Exercise =
Read the data below line by line and copy each one with "picket" in it.

Collected data
-- Opening Marker --
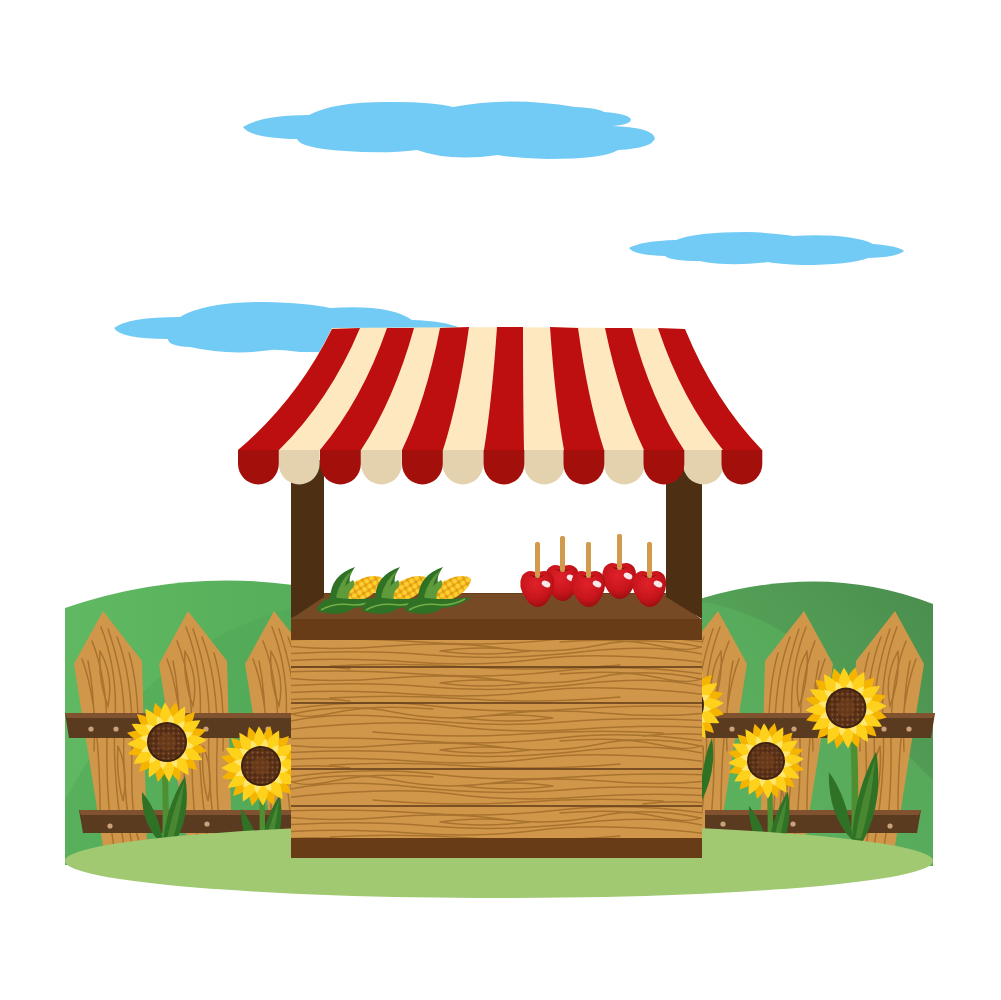
<!DOCTYPE html>
<html lang="en">
<head>
<meta charset="utf-8">
<title>Farm market stall</title>
<style>
:root{--sky:#72cbf5;--grass:#a0c972;--wood:#d0974a;--grain:#a9732f;--dark:#4d3013;--trim:#693c18;--rail:#5a3b20;--rail-top:#80522f;--red:#bd0f10;--red-shade:#a30f0a;--cream:#fde8c0;--cream-shade:#e4d2ae;--leaf:#2f7226;--leaf-light:#5f9a3b}
html,body{margin:0;background:#fff;overflow:hidden}
svg{display:block;width:1001px;height:1000px}
.cloud{fill:var(--sky)}
.grain{fill:none;stroke:var(--grain);stroke-width:1.5;stroke-linecap:round}
.dark{fill:var(--dark)}
.trim{fill:var(--trim)}
.rail{fill:var(--rail)}
.rail-top{fill:var(--rail-top)}
.nail{fill:#c9a27c}
.leaf{fill:var(--leaf)}
.leaf-light{fill:var(--leaf-light)}
.stem{fill:none;stroke:#4d8f31;stroke-width:6}
.red{fill:var(--red)}
</style>
</head>
<body>
<svg viewBox="0 0 1001 1000" role="img" aria-label="Wooden market stall with corn and candy apples, in front of a fence with sunflowers">
<defs>
<linearGradient id="hill-left-fill"><stop offset="0" stop-color="#60b962"/><stop offset="1" stop-color="#56ad5a"/></linearGradient>
<linearGradient id="hill-right-fill" x1="0" y1="1" x2="1" y2="0"><stop offset="0" stop-color="#5fb662"/><stop offset="1" stop-color="#4a8d4d"/></linearGradient>
<radialGradient id="apple-fill" cx=".45" cy=".35" r=".7"><stop offset="0" stop-color="#e0212a"/><stop offset=".6" stop-color="#c8151b"/><stop offset="1" stop-color="#940d10"/></radialGradient>
<pattern id="kernels" width="6" height="6" patternUnits="userSpaceOnUse" patternTransform="rotate(-32)"><rect width="6" height="6" fill="#e39a12"/><rect x=".5" y=".5" width="5" height="5" rx="2" fill="#fdd02f"/></pattern>
<pattern id="seeds" width="5" height="5" patternUnits="userSpaceOnUse"><rect width="5" height="5" fill="#5b3218"/><circle cx="1.5" cy="1.5" r="1" fill="#8a5630"/><circle cx="4" cy="4" r=".8" fill="#3e200e"/></pattern>
<clipPath id="left-scene"><rect x="60" y="570" width="231" height="300"/></clipPath>
<clipPath id="right-scene"><rect x="702" y="570" width="240" height="300"/></clipPath>
<clipPath id="picket-shape"><path d="M0 53L29 0 68 50 73 235H29Z"/></clipPath>
<clipPath id="plank-area"><rect x="291" y="640" width="411" height="198"/></clipPath>

<g id="picket">
  <path fill="var(--wood)" d="M0 53L29 0 68 50 73 235H29Z"/>
  <g class="grain" clip-path="url(#picket-shape)">
    <path d="M8 48Q28 100 26 236M18 30Q34 70 33 130T40 236M27 16Q44 60 41 110T50 236M34 18Q52 70 50 120T58 236M43 26Q60 70 58 140T67 236M14 50Q22 90 20 140M55 42Q66 80 64 140"/>
    <path d="M26 40Q40 65 34 95Q24 70 26 40M44 135Q55 160 49 190Q42 165 44 135"/>
  </g>
</g>
<g id="rails">
  <path class="rail" d="M65 713H295V738H69Z"/>
  <path class="rail-top" d="M65 713H295V718H67Z"/>
  <path class="rail" d="M79 810H295V833H83Z"/>
  <path class="rail-top" d="M79 810H295V815H81Z"/>
  <g class="nail"><circle cx="91" cy="729" r="2.6"/><circle cx="116" cy="729" r="2.6"/><circle cx="206" cy="729" r="2.6"/><circle cx="268" cy="729" r="2.6"/><circle cx="110" cy="826" r="2.6"/><circle cx="207" cy="824" r="2.6"/><circle cx="277" cy="824" r="2.6"/></g>
</g>

<path id="petal" d="M-6-16Q-8-29 0-41Q8-29 6-16Z"/>
<g id="petal-ring">
  <use href="#petal"/><use href="#petal" transform="rotate(30)"/><use href="#petal" transform="rotate(60)"/><use href="#petal" transform="rotate(90)"/><use href="#petal" transform="rotate(120)"/><use href="#petal" transform="rotate(150)"/><use href="#petal" transform="rotate(180)"/><use href="#petal" transform="rotate(210)"/><use href="#petal" transform="rotate(240)"/><use href="#petal" transform="rotate(270)"/><use href="#petal" transform="rotate(300)"/><use href="#petal" transform="rotate(330)"/>
</g>
<g id="sunflower">
  <use href="#petal-ring" fill="#f5b400" transform="rotate(13)"/>
  <use href="#petal-ring" fill="#fed21c" transform="rotate(-3) scale(.97)"/>
  <use href="#petal-ring" fill="#ffe66e" transform="rotate(10) scale(.68)"/>
  <circle r="20" fill="#3f210f"/>
  <circle r="18" fill="url(#seeds)"/>
  <circle r="9" fill="#77431f" opacity=".55"/>
</g>
<g id="foliage">
  <path class="stem" d="M0 0Q4 50 2 102"/>
  <path class="leaf" d="M1 104Q-22 84-21 50Q-4 70 1 104Z"/>
  <path class="leaf" d="M0 104Q2 66 22 34Q29 74 10 104Z"/>
  <path class="leaf-light" d="M3 102Q9 70 21 40Q17 78 8 102Z" opacity=".55"/>
</g>

<g id="corn">
  <path class="leaf" d="M330 598Q331 575 355 567Q348 576 350 584Q344 596 332 604Z"/>
  <path class="leaf-light" d="M336 597Q340 579 353 570Q344 582 344 594Z"/>
  <path fill="url(#kernels)" d="M338 600Q346 583 366 577Q379 574 383 579Q383 587 370 596Q354 606 340 604Z"/>
  <path class="leaf-light" d="M334 603Q339 588 353 580Q357 584 350 591Q346 598 352 603Z"/>
  <path class="leaf" d="M317 611Q318 600 334 597Q350 601 384 597Q369 608 354 608Q340 618 317 611Z"/>
  <path fill="none" stroke="#75ad45" stroke-width="1.5" d="M321 610Q334 602 354 605Q366 605 377 599"/>
</g>
<g id="candy-apple">
  <rect x="-2" y="-46" width="5" height="40" rx="2.5" fill="#d29a4c"/>
  <path fill="url(#apple-fill)" d="M0-15Q9-20 15-13Q20-5 14 8Q9 18 2 19Q-5 20-11 11Q-20-2-15-12Q-9-20 0-15Z"/>
  <path fill="#8a0c0f" d="M-7-13Q0-8 8-13Q1-11-7-13Z"/>
  <rect x="-2" y="-46" width="5" height="36" rx="2.5" fill="#d29a4c"/>
  <ellipse cx="9" cy="-4" rx="4.5" ry="3" fill="#fff" opacity=".9" transform="rotate(25 9 -4)"/>
</g>
<path id="scallop" d="M238 450H278.8V464A20.4 20.4 0 0 1 238 464Z"/>
<path id="grain-row" d="M285 3Q350 0 420 5T560 2T710 6M285 9Q330 14 390 9T500 11T600 8T710 12M285 17Q360 12 430 18T580 15T710 19M285 24Q340 20 410 25T540 22T710 26M330 29Q400 25 470 30T620 28M285 31Q320 28 350 32M560 5Q620 0 660 9T710 3M440 14Q480 8 530 14Q480 20 440 14"/>
</defs>

<g id="clouds" class="cloud">
  <path d="M243 127Q262 115 309 115Q335 101 395 102Q432 102 453 107Q510 96 575 107Q598 108 604 112Q630 114 631 120Q629 125 611 126Q652 127 655 138Q653 148 618 150Q604 159 548 159Q513 158 498 155Q450 162 417 150Q385 154 345 151Q300 148 297 139Q250 138 243 127Z"/>
  <path d="M629 248Q641 241 676 240Q695 232 747 232Q776 233 793 236Q850 233 873 244Q899 246 904 251Q898 257 868 258Q850 265 802 265Q777 264 768 262Q730 267 699 261Q671 261 665 256Q634 255 629 248Z"/>
  <path d="M114 328Q128 317 180 317Q205 302 264 302Q308 303 330 308Q390 304 412 320Q445 321 460 328L420 352H300Q275 349 271 350Q230 356 190 347Q168 346 168 339Q121 339 114 328Z"/>
</g>

<g id="left-garden" clip-path="url(#left-scene)">
  <path fill="url(#hill-left-fill)" d="M65 608Q180 568 300 586V865H65Z"/>
  <path fill="#4fa455" opacity=".45" d="M65 800Q150 640 300 606V865H65Z"/>
  <use href="#picket" x="0" transform="translate(74 611)"/>
  <use href="#picket" transform="translate(159 611)"/>
  <use href="#picket" transform="translate(245 611)"/>
  <use href="#rails"/>
  <use href="#foliage" transform="translate(163 742)"/>
  <use href="#foliage" transform="translate(260 764) scale(.9)"/>
  <use href="#sunflower" transform="translate(167 742)"/>
  <use href="#sunflower" transform="translate(261 766)"/>
</g>

<g id="right-garden" clip-path="url(#right-scene)">
  <path fill="url(#hill-right-fill)" d="M690 602Q820 560 933 604V866H690Z"/>
  <path fill="#5cb360" opacity=".6" d="M690 600Q780 610 850 690T933 780V866H690Z"/>
  <use href="#picket" transform="translate(747 611) scale(-1 1)"/>
  <use href="#picket" transform="translate(833 611) scale(-1 1)"/>
  <use href="#picket" transform="translate(924 611) scale(-1 1)"/>
  <use href="#rails" transform="translate(1000 0) scale(-1 1)"/>
  <path class="leaf" d="M700 800Q702 760 712 738Q717 770 702 800Z"/>
  <use href="#foliage" transform="translate(768 761) scale(.9)"/>
  <use href="#foliage" transform="translate(852 708) scale(1.1 1.28)"/>
  <use href="#sunflower" transform="translate(684 705)"/>
  <use href="#sunflower" transform="translate(766 761) scale(.95)"/>
  <use href="#sunflower" transform="translate(846 708) scale(1.02)"/>
</g>

<ellipse id="lawn" cx="499" cy="861" rx="434" ry="37" fill="var(--grass)"/>

<g id="stall">
  <rect class="dark" x="291" y="460" width="33" height="150"/>
  <rect class="dark" x="666" y="460" width="36" height="150"/>
  <path class="trim" d="M322 593H668L702 620H291Z" fill="#774824"/>
  <path fill="#774a26" d="M324 594H667L700 619H291Z"/>
  <path class="dark" d="M291 600L324 586V597L291 619ZM702 600L666 586V597L702 619Z"/>
  <rect class="trim" x="291" y="619" width="411" height="21"/>
  <rect x="291" y="640" width="411" height="198" fill="var(--wood)"/>
  <g class="grain" clip-path="url(#plank-area)">
    <use href="#grain-row" y="637"/>
    <use href="#grain-row" y="669"/>
    <use href="#grain-row" transform="translate(993 704) scale(-1 1)"/>
    <use href="#grain-row" y="736"/>
    <use href="#grain-row" transform="translate(993 772) scale(-1 1)"/>
    <use href="#grain-row" y="808"/>
  </g>
  <path fill="none" stroke="#5f3a18" stroke-width="1.5" d="M291 667H702M291 703H702M291 769H702M291 806H702"/>
  <rect class="trim" x="291" y="838" width="411" height="20"/>
</g>

<g id="produce">
  <use href="#corn"/>
  <use href="#corn" x="45"/>
  <use href="#corn" x="88"/>
  <use href="#candy-apple" transform="translate(562 582)"/>
  <use href="#candy-apple" transform="translate(619 580)"/>
  <use href="#candy-apple" transform="translate(537 588)"/>
  <use href="#candy-apple" transform="translate(588 588)"/>
  <use href="#candy-apple" transform="translate(649 588)"/>
</g>

<g id="awning">
  <path fill="var(--cream)" d="M332 328Q508 326 685 329Q714 400 762 450H238Q297 400 332 328Z"/>
  <g class="red">
    <path d="M332 329L360 328Q330 400 279 450H238Q297 400 332 329Z"/>
    <path d="M387 328H414Q394 400 361 450H320Q362 400 387 328Z"/>
    <path d="M440 328L469 327Q459 400 443 450H402Q426 400 440 328Z"/>
    <path d="M497 327H523Q523 400 524 450H484Q492 400 497 327Z"/>
    <path d="M550 327L578 328Q588 400 604 450H564Q555 400 550 327Z"/>
    <path d="M605 328H632Q651 400 684 450H644Q620 400 605 328Z"/>
    <path d="M658 328L685 329Q714 400 762 450H723Q682 400 658 328Z"/>
  </g>
  <g fill="var(--cream-shade)">
    <use href="#scallop" x="40.8"/><use href="#scallop" x="123"/><use href="#scallop" x="204.5"/><use href="#scallop" x="286"/><use href="#scallop" x="366"/><use href="#scallop" x="445"/>
  </g>
  <g fill="var(--red-shade)">
    <use href="#scallop"/><use href="#scallop" x="82"/><use href="#scallop" x="164"/><use href="#scallop" x="245.5"/><use href="#scallop" x="325.5"/><use href="#scallop" x="405.5"/><use href="#scallop" x="483.5"/>
  </g>
</g>
</svg>
</body>
</html>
-- Closing Marker --
Output =
<clipPath id="picket-shape"><path d="M0 53L29 0 68 50 73 235H29Z"/></clipPath>
<g id="picket">
  <g class="grain" clip-path="url(#picket-shape)">
  <use href="#picket" x="0" transform="translate(74 611)"/>
  <use href="#picket" transform="translate(159 611)"/>
  <use href="#picket" transform="translate(245 611)"/>
  <use href="#picket" transform="translate(747 611) scale(-1 1)"/>
  <use href="#picket" transform="translate(833 611) scale(-1 1)"/>
  <use href="#picket" transform="translate(924 611) scale(-1 1)"/>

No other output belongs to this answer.